Whether you’re after smarter storage or looking to cut clutter, successful resolutions begin with a thoughtful approach.

Think Small

While it’s fun to dream about a large-scale routine reset, smaller sustainable actions are key to lasting change. Take it one room or even one drawer at a time to keep momentum positive and to avoid feeling overwhelmed. Doing so also allows you to focus, leading to more creative solutions for taking advantage of under-utilized areas. For example, you may find using over-the door organizers a great way to free up space in home offices and craft rooms.

Say “No” to Clutter

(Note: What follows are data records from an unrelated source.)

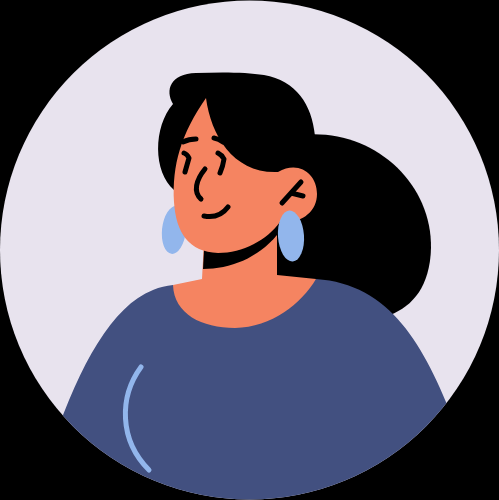
<!DOCTYPE html>
<html lang="en">
<head>
<meta charset="utf-8">
<title>Round portrait avatar</title>
<style>
:root{--ink:#000;--backdrop:#e8e3ee;--skin:#f58461;--top:#425080;--sky:#92b6ec}
html,body{margin:0;background:var(--ink);overflow:hidden}
.avatar{display:block;width:499px;height:500px}
.ink{fill:var(--ink)}
.backdrop{fill:var(--backdrop)}
.skin{fill:var(--skin)}
.top{fill:var(--top)}
.sky{fill:var(--sky)}
.stroke{fill:none;stroke:var(--ink);stroke-width:5;stroke-linecap:round;stroke-linejoin:round}
.fold{fill:none;stroke:var(--sky);stroke-width:5;stroke-linecap:round}
</style>
</head>
<body>
<svg class="avatar" viewBox="0 0 499 500" role="img" aria-label="Smiling woman with a black ponytail, blue earrings and a blue top">
  <defs>
    <clipPath id="disc"><circle cx="249.5" cy="250" r="249.5"/></clipPath>
  </defs>

  <rect class="ink" width="499" height="500"/>

  <g id="portrait" clip-path="url(#disc)">
    <rect id="background" class="backdrop" width="499" height="500"/>
    <path id="ponytail" class="ink" d="M300 135C370 127 432 180 431 248C430 286 413 306 390 315L270 290V150Z"/>
    <path id="sweater" class="top" d="M54 440C80 365 112 306 153 290C160 287 166 286 173 285L202 300H277L316 279C390 284 424 344 455 424V500H54Z"/>
    <path id="neck" class="skin" d="M204 240L202 279L173 285C174 314 202 328 235 328C272 327 301 304 316 279L277 275V215Z"/>
    <path id="neck-shadow" class="ink" d="M204 250L277 225V235C258 258 230 269 203 269Z"/>
    <ellipse id="left-earring" class="sky" cx="174" cy="230" rx="12" ry="24" transform="rotate(6 174 230)"/>
    <path id="hair" class="ink" d="M173 104C165 90 170 74 196 73C220 72 246 72 264 75C296 81 312 104 315 136L300 180H240L174 190C153 172 153 127 173 104Z"/>
    <path id="face" class="skin" d="M206 98C211 136 234 174 278 172C299 160 317 174 317 194C317 212 301 224 280 222C267 240 243 253 218 253C189 252 176 233 174 202C172 165 181 134 206 98Z"/>
    <ellipse id="right-earring" class="sky" cx="291" cy="236" rx="13" ry="25.5" transform="rotate(-4 291 236)"/>
    <g id="features" class="stroke">
      <path d="M183 142Q189 139 196 139"/>
      <path d="M214 138Q219 139 223 142"/>
      <path d="M184 153Q187 154 189 158Q187 165 185 172"/>
      <path d="M218 153Q222 155 224 159Q223 166 220 173"/>
      <path d="M205 169C196 180 193 192 201 199"/>
      <path d="M204 216Q219 219 228 207"/>
      <path d="M301 182L282 203M291 193L303 196"/>
    </g>
    <path id="sleeve-fold" class="fold" d="M141 367C119 397 119 440 149 470"/>
  </g>
</svg>
</body>
</html>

Everyone has items they keep around for no real reason that aren’t particularly meaningful and don’t serve a purpose. Being able to objectively identify these items makes everything easier.

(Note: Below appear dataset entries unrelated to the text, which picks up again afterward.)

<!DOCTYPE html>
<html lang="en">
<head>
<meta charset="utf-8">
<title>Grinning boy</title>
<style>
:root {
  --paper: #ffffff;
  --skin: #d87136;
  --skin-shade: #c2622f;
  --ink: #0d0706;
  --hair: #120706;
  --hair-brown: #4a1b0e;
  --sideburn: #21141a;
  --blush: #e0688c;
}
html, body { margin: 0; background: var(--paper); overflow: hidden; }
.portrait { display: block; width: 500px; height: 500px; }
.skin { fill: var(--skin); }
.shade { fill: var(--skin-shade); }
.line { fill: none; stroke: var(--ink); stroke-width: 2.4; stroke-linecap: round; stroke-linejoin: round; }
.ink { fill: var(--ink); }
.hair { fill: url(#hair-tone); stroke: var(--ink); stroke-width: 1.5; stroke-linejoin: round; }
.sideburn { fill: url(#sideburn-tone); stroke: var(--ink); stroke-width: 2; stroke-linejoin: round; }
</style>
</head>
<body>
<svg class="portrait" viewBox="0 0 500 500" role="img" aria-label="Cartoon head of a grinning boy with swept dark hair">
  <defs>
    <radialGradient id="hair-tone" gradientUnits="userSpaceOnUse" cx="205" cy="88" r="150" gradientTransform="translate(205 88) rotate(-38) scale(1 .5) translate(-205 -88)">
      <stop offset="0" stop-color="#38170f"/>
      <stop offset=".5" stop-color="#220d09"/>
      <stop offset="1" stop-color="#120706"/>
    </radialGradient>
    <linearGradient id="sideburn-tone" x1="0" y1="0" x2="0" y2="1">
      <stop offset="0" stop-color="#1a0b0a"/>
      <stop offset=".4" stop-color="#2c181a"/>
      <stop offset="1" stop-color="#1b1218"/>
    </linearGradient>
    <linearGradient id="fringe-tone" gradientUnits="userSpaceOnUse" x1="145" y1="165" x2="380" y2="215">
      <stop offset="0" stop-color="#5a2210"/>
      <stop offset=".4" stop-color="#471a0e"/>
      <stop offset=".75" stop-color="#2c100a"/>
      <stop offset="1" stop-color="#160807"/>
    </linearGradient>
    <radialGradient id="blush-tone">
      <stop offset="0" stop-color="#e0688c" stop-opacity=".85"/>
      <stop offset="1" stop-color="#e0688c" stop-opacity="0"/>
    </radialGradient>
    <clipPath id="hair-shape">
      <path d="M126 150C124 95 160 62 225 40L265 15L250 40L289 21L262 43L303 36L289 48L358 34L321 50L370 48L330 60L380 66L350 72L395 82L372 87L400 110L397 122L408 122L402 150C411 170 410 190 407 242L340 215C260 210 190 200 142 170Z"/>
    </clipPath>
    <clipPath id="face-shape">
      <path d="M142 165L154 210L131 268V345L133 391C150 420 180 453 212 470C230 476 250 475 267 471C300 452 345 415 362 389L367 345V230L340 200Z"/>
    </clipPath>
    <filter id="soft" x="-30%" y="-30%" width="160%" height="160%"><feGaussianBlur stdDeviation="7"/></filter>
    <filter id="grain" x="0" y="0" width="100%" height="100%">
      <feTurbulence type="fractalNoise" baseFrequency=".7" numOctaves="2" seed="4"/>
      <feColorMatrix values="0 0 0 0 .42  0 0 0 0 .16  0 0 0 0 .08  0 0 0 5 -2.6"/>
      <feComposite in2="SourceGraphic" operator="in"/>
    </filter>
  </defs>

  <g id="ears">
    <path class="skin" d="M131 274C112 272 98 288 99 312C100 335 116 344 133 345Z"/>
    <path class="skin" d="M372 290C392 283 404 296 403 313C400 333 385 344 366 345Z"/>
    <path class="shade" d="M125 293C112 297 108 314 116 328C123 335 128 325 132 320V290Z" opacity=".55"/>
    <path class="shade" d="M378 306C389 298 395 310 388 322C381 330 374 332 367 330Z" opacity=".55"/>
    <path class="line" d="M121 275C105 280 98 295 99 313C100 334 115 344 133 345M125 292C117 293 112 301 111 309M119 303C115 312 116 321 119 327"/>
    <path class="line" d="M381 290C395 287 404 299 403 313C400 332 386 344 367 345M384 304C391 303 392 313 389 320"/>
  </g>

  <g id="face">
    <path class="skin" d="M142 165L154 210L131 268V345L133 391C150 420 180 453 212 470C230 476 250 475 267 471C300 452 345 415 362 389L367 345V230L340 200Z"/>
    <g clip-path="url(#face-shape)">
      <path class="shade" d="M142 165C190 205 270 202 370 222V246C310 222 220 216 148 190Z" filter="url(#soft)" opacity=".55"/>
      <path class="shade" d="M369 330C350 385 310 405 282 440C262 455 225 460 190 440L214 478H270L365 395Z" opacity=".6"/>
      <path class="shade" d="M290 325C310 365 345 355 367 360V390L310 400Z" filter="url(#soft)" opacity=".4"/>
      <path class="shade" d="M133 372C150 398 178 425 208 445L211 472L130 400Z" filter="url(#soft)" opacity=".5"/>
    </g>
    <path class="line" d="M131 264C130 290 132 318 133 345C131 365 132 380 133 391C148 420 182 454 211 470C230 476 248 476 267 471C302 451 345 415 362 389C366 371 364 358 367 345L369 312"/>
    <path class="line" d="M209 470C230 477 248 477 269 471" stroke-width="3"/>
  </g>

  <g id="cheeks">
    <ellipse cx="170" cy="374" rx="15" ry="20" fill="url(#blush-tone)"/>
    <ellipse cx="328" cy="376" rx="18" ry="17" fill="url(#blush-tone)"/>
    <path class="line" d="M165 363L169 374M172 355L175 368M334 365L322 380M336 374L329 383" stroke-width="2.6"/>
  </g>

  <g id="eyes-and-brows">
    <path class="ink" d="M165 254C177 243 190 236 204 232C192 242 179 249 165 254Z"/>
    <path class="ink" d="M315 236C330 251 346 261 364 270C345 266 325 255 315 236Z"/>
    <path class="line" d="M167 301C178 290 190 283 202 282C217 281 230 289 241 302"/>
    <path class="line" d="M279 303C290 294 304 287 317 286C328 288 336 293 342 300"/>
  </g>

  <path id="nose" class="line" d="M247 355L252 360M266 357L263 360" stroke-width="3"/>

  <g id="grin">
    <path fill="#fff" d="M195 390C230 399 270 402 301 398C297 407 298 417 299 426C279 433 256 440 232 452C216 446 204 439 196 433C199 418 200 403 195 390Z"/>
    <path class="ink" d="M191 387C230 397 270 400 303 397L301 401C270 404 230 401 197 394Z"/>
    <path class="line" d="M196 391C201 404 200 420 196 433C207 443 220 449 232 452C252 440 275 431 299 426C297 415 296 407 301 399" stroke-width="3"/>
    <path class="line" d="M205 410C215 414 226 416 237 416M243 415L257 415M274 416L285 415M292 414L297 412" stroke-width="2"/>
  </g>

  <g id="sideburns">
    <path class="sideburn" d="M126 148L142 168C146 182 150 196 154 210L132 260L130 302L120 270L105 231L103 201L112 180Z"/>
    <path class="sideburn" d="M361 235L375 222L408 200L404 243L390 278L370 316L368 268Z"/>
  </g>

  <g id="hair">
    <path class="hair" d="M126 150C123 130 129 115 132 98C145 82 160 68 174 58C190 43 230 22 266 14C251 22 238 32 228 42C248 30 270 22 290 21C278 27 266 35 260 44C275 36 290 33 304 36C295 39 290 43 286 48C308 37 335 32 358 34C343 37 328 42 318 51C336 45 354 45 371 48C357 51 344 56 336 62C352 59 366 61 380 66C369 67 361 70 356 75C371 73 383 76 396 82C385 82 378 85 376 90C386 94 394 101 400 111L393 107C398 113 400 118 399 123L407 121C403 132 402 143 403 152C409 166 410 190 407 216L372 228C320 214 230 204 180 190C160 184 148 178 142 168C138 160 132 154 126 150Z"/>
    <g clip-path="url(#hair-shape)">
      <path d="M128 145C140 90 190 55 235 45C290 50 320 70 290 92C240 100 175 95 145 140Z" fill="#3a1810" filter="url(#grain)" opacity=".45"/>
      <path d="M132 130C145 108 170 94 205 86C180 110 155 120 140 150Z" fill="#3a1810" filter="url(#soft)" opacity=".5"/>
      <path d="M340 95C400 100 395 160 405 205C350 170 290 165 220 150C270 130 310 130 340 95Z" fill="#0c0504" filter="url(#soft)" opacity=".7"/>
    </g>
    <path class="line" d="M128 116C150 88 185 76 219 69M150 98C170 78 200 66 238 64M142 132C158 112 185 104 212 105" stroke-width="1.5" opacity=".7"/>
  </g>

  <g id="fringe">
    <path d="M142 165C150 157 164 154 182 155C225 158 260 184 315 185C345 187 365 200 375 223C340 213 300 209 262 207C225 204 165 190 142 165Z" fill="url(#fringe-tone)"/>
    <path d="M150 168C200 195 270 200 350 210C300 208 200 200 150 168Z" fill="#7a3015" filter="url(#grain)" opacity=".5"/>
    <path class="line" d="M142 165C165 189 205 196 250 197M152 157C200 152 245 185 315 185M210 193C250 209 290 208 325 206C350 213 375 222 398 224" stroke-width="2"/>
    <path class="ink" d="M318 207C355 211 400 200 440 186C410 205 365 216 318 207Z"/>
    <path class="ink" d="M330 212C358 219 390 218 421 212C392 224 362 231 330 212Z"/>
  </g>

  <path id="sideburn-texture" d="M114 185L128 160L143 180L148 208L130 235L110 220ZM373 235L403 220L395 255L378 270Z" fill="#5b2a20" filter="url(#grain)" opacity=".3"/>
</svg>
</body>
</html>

Paring down possessions doesn’t have to be painful. That cardinal shaped cookie jar that you’ve always been on the fence about? It would make an incredibly thoughtful “just because” gift for an ornithology-obsessed aunt. Often, less can literally be more: Consignment shops and eBay make it easy to turn four or five pieces of furniture you “kind of like” into one piece you absolutely love.

Store Décor Wisely

Everyone loves holiday decorating. Taking down decorations afterward... not so much. It’s difficult to preserve items in a haphazard collection of cardboard boxes, plastic bags and mismatched bins, all crammed into the corner of a garage or basement. Stepping up storage containers can make a big difference. For a wide selection of storage solutions specifically designed for holiday décor, check out Improvements, which offers everything from ornament and gift wrap organizers to wreath and garland storage bags.

Keep a Place for Everything

Nobody likes wasting time gathering or searching. Make storage more convenient and efficient by streamlining. Items frequently used together should be kept together, from coffee supplies to vehicle maintenance tools.

Make a Plan

Create a schedule so nothing is overlooked. Knowing which project is next gives you time to prepare and purchase any storage items you might need. When scheduling, designate specific rooms and spaces for certain seasons. For example, the first warm days of spring are made for cleaning out the shed or garage.

More organizational inspiration can be found by visiting improvementscatalog.com.

Successful resolutions are essentially new habits that become part of a lifestyle. Deliberately choosing to incorporate small acts of organization on a daily basis will pay off tremendously throughout the year.